Maria FerreraJourney to Safety and Belonging: Narratives of AsyleesSTRC Professional Development FellowshipView Bio

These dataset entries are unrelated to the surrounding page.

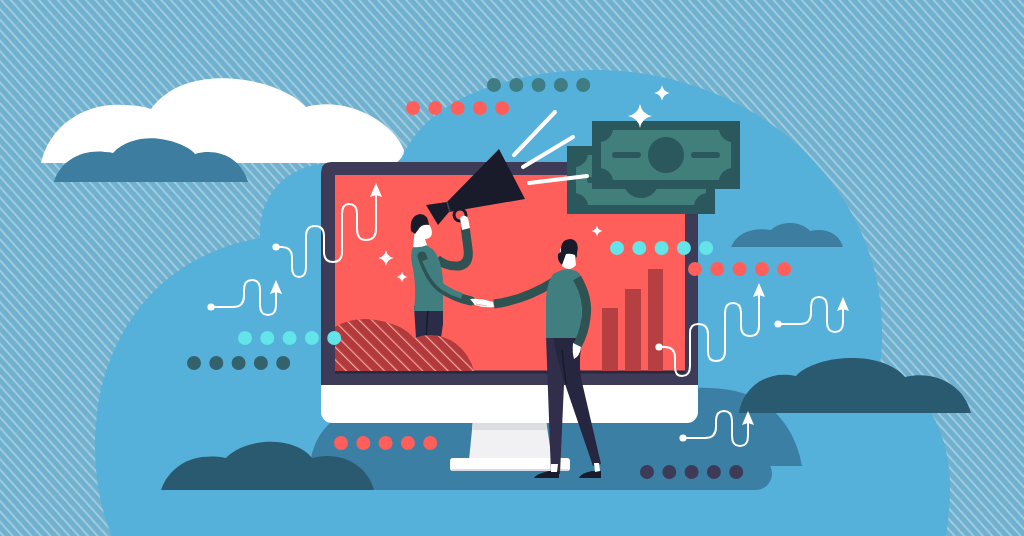
<!DOCTYPE html>
<html lang="en">
<head>
<meta charset="utf-8">
<title>Referral marketing illustration</title>
<style>
:root {
  --sky: #70b1d0;
  --hatch: #a9d0e0;
  --blob: #55b0da;
  --blue-mid: #3c7fa4;
  --cloud: #3d7d9f;
  --cloud-deep: #2a5a6f;
  --white: #ffffff;
  --coral: #ff5f5a;
  --brick: #b23a3c;
  --bar: #b63f41;
  --frame: #3d3b57;
  --ink: #191a2a;
  --shirt: #417e7f;
  --sleeve: #2f5253;
  --note: #41807a;
  --note-dark: #2b585c;
  --mint: #62e4e8;
  --slate: #33616c;
}
html, body { margin: 0; width: 1024px; height: 536px; overflow: hidden; background: var(--sky); }
svg { display: block; }
.track { fill: none; stroke: var(--white); stroke-width: 2; stroke-linecap: round; stroke-linejoin: round; }
.tip, .node { fill: var(--white); stroke: none; }
.ray { stroke: var(--white); stroke-width: 4; stroke-linecap: round; }
</style>
</head>
<body>
<svg width="1024" height="536" viewBox="0 0 1024 536" role="img" aria-label="Two people shake hands in front of a computer screen, one with a megaphone, with banknotes and charts around them">
  <defs>
    <pattern id="sky-hatch" width="7" height="7" patternUnits="userSpaceOnUse" patternTransform="rotate(-42)">
      <rect width="1.6" height="7" fill="var(--hatch)"/>
    </pattern>
    <pattern id="hill-hatch" width="9" height="9" patternUnits="userSpaceOnUse" patternTransform="rotate(-45)">
      <rect width="1.2" height="9" fill="#f3a9a0"/>
    </pattern>
    <g id="dots">
      <circle r="7"/><circle cx="22.3" r="7"/><circle cx="44.6" r="7"/><circle cx="66.9" r="7"/><circle cx="89.2" r="7"/>
    </g>
    <path id="sparkle" d="M0-12Q2-2 12 0Q2 2 0 12Q-2 2-12 0Q-2-2 0-12Z" fill="var(--white)"/>
    <path id="arrow-tip" class="tip" d="M0-7L6 7L0 5L-6 7Z"/>
    <g id="banknote">
      <rect width="148" height="68" fill="var(--note-dark)"/>
      <path d="M21 9H127Q129 19 139 21V47Q129 49 127 59H21Q19 49 9 47V21Q19 19 21 9Z" fill="var(--note)"/>
      <circle cx="74" cy="34" r="18" fill="var(--note-dark)"/>
      <path d="M23 34H46M102 34H125" stroke="var(--note-dark)" stroke-width="6" stroke-linecap="round"/>
    </g>
    <g id="short-track">
      <path class="track" d="M0 0H22Q33 0 33-11V-17Q33-27 41-27Q49-27 49-17V-2Q49 8 57 8Q65 8 65-2V-18"/>
      <circle class="node" r="3.6"/>
      <use href="#arrow-tip" x="65" y="-20"/>
    </g>
    <clipPath id="screen-area"><rect x="335" y="175" width="350" height="196"/></clipPath>
  </defs>

  <g id="backdrop">
    <rect width="1024" height="536" fill="var(--sky)"/>
    <rect width="1024" height="536" fill="url(#sky-hatch)"/>
    <path fill="var(--blob)" d="M112 536C96 500 92 450 97 415C103 352 145 258 260 238C258 200 282 165 330 163L402 158C424 104 500 70 598 70C760 72 882 190 882 330Q882 350 880 366C925 385 950 435 950 485Q950 512 946 536Z"/>
  </g>

  <g id="clouds-back">
    <path fill="var(--white)" d="M41 163C50 125 85 103 122 105Q140 105 151 109C170 83 205 74 245 80C277 85 297 97 306 107C345 96 392 120 404 150Q404 157 396 163Z"/>
    <path fill="var(--cloud)" d="M54 182C60 161 82 149 105 152Q110 152 113 153C126 139 148 136 166 140C182 143 192 150 195 154C220 147 242 160 248 182Z"/>
    <path fill="var(--cloud)" d="M731 247C737 233 752 227 771 230C780 221 800 220 810 231C827 227 840 235 843 247Z"/>
  </g>

  <g id="ground">
    <path fill="var(--blue-mid)" d="M310 466C313 430 340 402 390 404L640 404C660 388 700 384 735 391C775 400 796 432 802 466Z"/>
    <rect x="330" y="457" width="442" height="33" rx="16.5" fill="var(--blue-mid)"/>
    <path fill="var(--cloud-deep)" d="M161 490C170 465 194 452 226 458C244 438 294 435 312 458C342 450 368 466 374 490Z"/>
    <path fill="var(--cloud-deep)" d="M739 413C742 390 765 369 796 376C817 354 882 350 905 377C937 370 964 386 971 413Z"/>
  </g>

  <g id="computer">
    <path fill="#f1f1f3" d="M473 420H546L552 460H469Z"/>
    <path fill="#dcdde1" d="M473 420H546L547 430H472Z"/>
    <rect x="450" y="458" width="120" height="13" rx="3" fill="var(--white)"/>
    <path d="M452 470H568" stroke="#d7dce4" stroke-width="2"/>
    <rect x="321" y="162" width="377" height="261" rx="11" fill="var(--white)"/>
    <path fill="var(--frame)" d="M321 385V173Q321 162 332 162H687Q698 162 698 173V385Z"/>
    <rect x="335" y="175" width="350" height="196" fill="var(--coral)"/>
    <path d="M335 372H685" stroke="#262b42" stroke-width="3"/>
    <g id="bar-chart" fill="var(--bar)">
      <rect x="602" y="308" width="16" height="63"/>
      <rect x="625" y="289" width="16" height="82"/>
      <rect x="648" y="269" width="15" height="102"/>
    </g>
  </g>

  <g id="banknotes">
    <use href="#banknote" x="567" y="146"/>
    <use href="#banknote" x="592" y="121"/>
  </g>

  <g id="promoter">
    <path fill="#2a2c48" d="M414 306H443V324Q442 331 441 338H416Z"/>
    <path d="M428 309L426 338" stroke="#191a2a" stroke-width="1.5"/>
    <path d="M437 259Q446 267 459 266Q470 264 468 249L465 226" fill="none" stroke="var(--sleeve)" stroke-width="9" stroke-linejoin="round"/>
    <path fill="var(--shirt)" d="M413 247Q425 240 435 252Q444 266 443 290V311H414Q417 285 412 264Q410 253 413 247Z"/>
    <path d="M422 256Q430 280 441 288Q453 297 471 301" fill="none" stroke="var(--sleeve)" stroke-width="9" stroke-linecap="round"/>
    <path d="M425 260Q433 280 443 287Q452 293 462 296" fill="none" stroke="var(--shirt)" stroke-width="6"/>
    <path fill="var(--white)" d="M413 247L415 229Q417 222 424 223Q431 223 432 232Q432 239 425 239L427 245Q420 248 413 247Z"/>
    <path fill="var(--ink)" d="M411 231Q409 216 420 214Q428 214 429 225Q421 224 418 230L415 234Z"/>
  </g>

  <g id="screen-hills" clip-path="url(#screen-area)">
    <path id="hill" fill="var(--brick)" d="M330 375V330Q350 316 376 320Q402 324 414 338Q436 330 455 343Q471 355 475 375Z"/>
    <path fill="url(#hill-hatch)" d="M330 375V330Q350 316 376 320Q402 324 414 338Q436 330 455 343Q471 355 475 375Z"/>
  </g>

  <g id="megaphone">
    <circle cx="460" cy="215" r="6" fill="none" stroke="var(--ink)" stroke-width="3"/>
    <path fill="var(--white)" d="M460 218Q464 213 468 218L470 228L462 230Z"/>
    <path fill="var(--ink)" d="M447 202L499 149L525 199L449 212L438 225L426 205Z"/>
    <path d="M447 202L450 212" stroke="#44465a" stroke-width="1.5"/>
    <path class="ray" d="M514 155L555 112M523 167L573 137M529 183L587 176"/>
  </g>

  <g id="partner">
    <path fill="#302e4a" d="M546 336L551 474H560L564 384Q563 355 570 336Z"/>
    <path fill="#262641" d="M553 336H583Q578 358 581 378L601 464L593 466L565 384Q556 356 553 336Z"/>
    <path d="M562 350L566 384" stroke="var(--ink)" stroke-width="1.5"/>
    <path fill="var(--ink)" d="M534 478Q536 474 549 471L559 471V478ZM579 478Q581 473 592 471L601 471V478Z"/>
    <path fill="var(--white)" d="M551 464H558L557 472H551ZM594 463H599L600 471L595 472Z"/>
    <path d="M494 304Q525 300 555 281" fill="none" stroke="var(--sleeve)" stroke-width="9"/>
    <path fill="var(--shirt)" d="M553 274Q568 265 579 273Q586 283 582 303L580 338H546V308Q545 286 553 274Z"/>
    <path d="M577 278Q589 298 586 318Q584 334 577 346" fill="none" stroke="var(--sleeve)" stroke-width="9"/>
    <path fill="var(--white)" d="M573 343L581 347Q580 356 574 359Q572 352 573 343Z"/>
    <path fill="var(--white)" d="M560 249Q566 243 574 248L576 265Q571 271 565 268L562 266Z"/>
    <path fill="var(--ink)" d="M561 252Q560 239 571 239Q580 241 577 253Q577 261 575 255Q570 253 566 254L562 265Q557 261 558 254Z"/>
    <path fill="var(--white)" d="M470 299Q481 298 493 302L494 307Q483 308 475 305Z"/>
    <path d="M476 304L487 306" stroke="#e6b9b7" stroke-width="1"/>
  </g>

  <g id="growth-tracks">
    <path class="track" d="M276 247H282Q292 247 292 258V267Q292 277 299 277Q306 277 306 267V236Q306 226 315 226Q324 226 324 236V252Q324 262 333 262Q342 262 342 252V214Q342 204 349 204Q357 204 357 214V229Q357 240 366 240Q376 240 376 229V192"/>
    <circle class="node" cx="276" cy="247" r="3.6"/>
    <use href="#arrow-tip" x="376" y="190"/>
    <path class="track" d="M659 347H665Q675 347 675 358V367Q675 376 682 376Q690 376 690 366V333Q690 324 698 324Q708 324 708 334V352Q708 361 716 361Q725 361 725 351V313Q725 303 733 303Q741 303 741 313V326Q741 336 750 336Q759 336 759 326V293"/>
    <circle class="node" cx="659" cy="347" r="3.6"/>
    <use href="#arrow-tip" x="759" y="290"/>
    <use href="#short-track" x="211" y="307"/>
    <use href="#short-track" x="778" y="324"/>
    <use href="#short-track" x="683" y="438"/>
  </g>

  <g id="dot-rows">
    <use href="#dots" x="494" y="85" fill="#3f7c83"/>
    <use href="#dots" x="413" y="108" fill="var(--coral)"/>
    <use href="#dots" x="617" y="248" fill="var(--mint)"/>
    <use href="#dots" x="695" y="269" fill="var(--coral)"/>
    <use href="#dots" x="245" y="338" fill="var(--mint)"/>
    <use href="#dots" x="194" y="363" fill="var(--slate)"/>
    <use href="#dots" x="341" y="443" fill="var(--coral)"/>
    <use href="#dots" x="647" y="472" fill="var(--frame)"/>
  </g>

  <g id="sparkles">
    <use href="#sparkle" transform="translate(640 116)"/>
    <use href="#sparkle" transform="translate(662 93) scale(.65)"/>
    <use href="#sparkle" transform="translate(386 258) scale(.65)"/>
    <use href="#sparkle" transform="translate(402 277) scale(.45)"/>
    <use href="#sparkle" transform="translate(597 231) scale(.45)"/>
  </g>
</svg>
</body>
</html>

Dr. Ferrera, a social work practitioner and scholar, will use this six-month professional development fellowship to delve into the art of documentary filmmaking as a medium to promote human rights. Building on her work as a HumanitiesX Collaborative Fellow, her project brings attention to a humanitarian crisis on the southern border. With nearly 1.6 million people in the US seeking asylum, close to 40% are children under the age of 17. This project aims to humanize the experiences of asylees and increase understanding around the need for legal representation and advocacy, health and mental health resources, and a community of care for asylees and their families. Dr. Ferrera hopes to ultimately document the stories of emerging adults who have been granted asylum as youth, with particular focus on 1) their lived experiences of fleeing their country of origin and journeying to the US; 2) the encounters with their attorneys, medical and mental health practitioners preparing their asylum case and conducting forensic asylum assessments; and 3) their lives after being granted asylum –including experiences of not only coping and survival, but also healing, thriving, and feeling a sense of belonging. Documentary films can enable higher understanding of what seeking asylum means to the many thousands of migrants crossing the border and evoke empathy that can engage a human rights perspective. The Midwest Human Rights Consortium (MHRC) is a longstanding community partner who will be actively engaged in this project. MHRC is housed under The Illinois Chapter, American Academy of Pediatrics, and has been established to broaden access to medical and mental health forensic asylum evaluations that increase the likelihood of being granted asylum.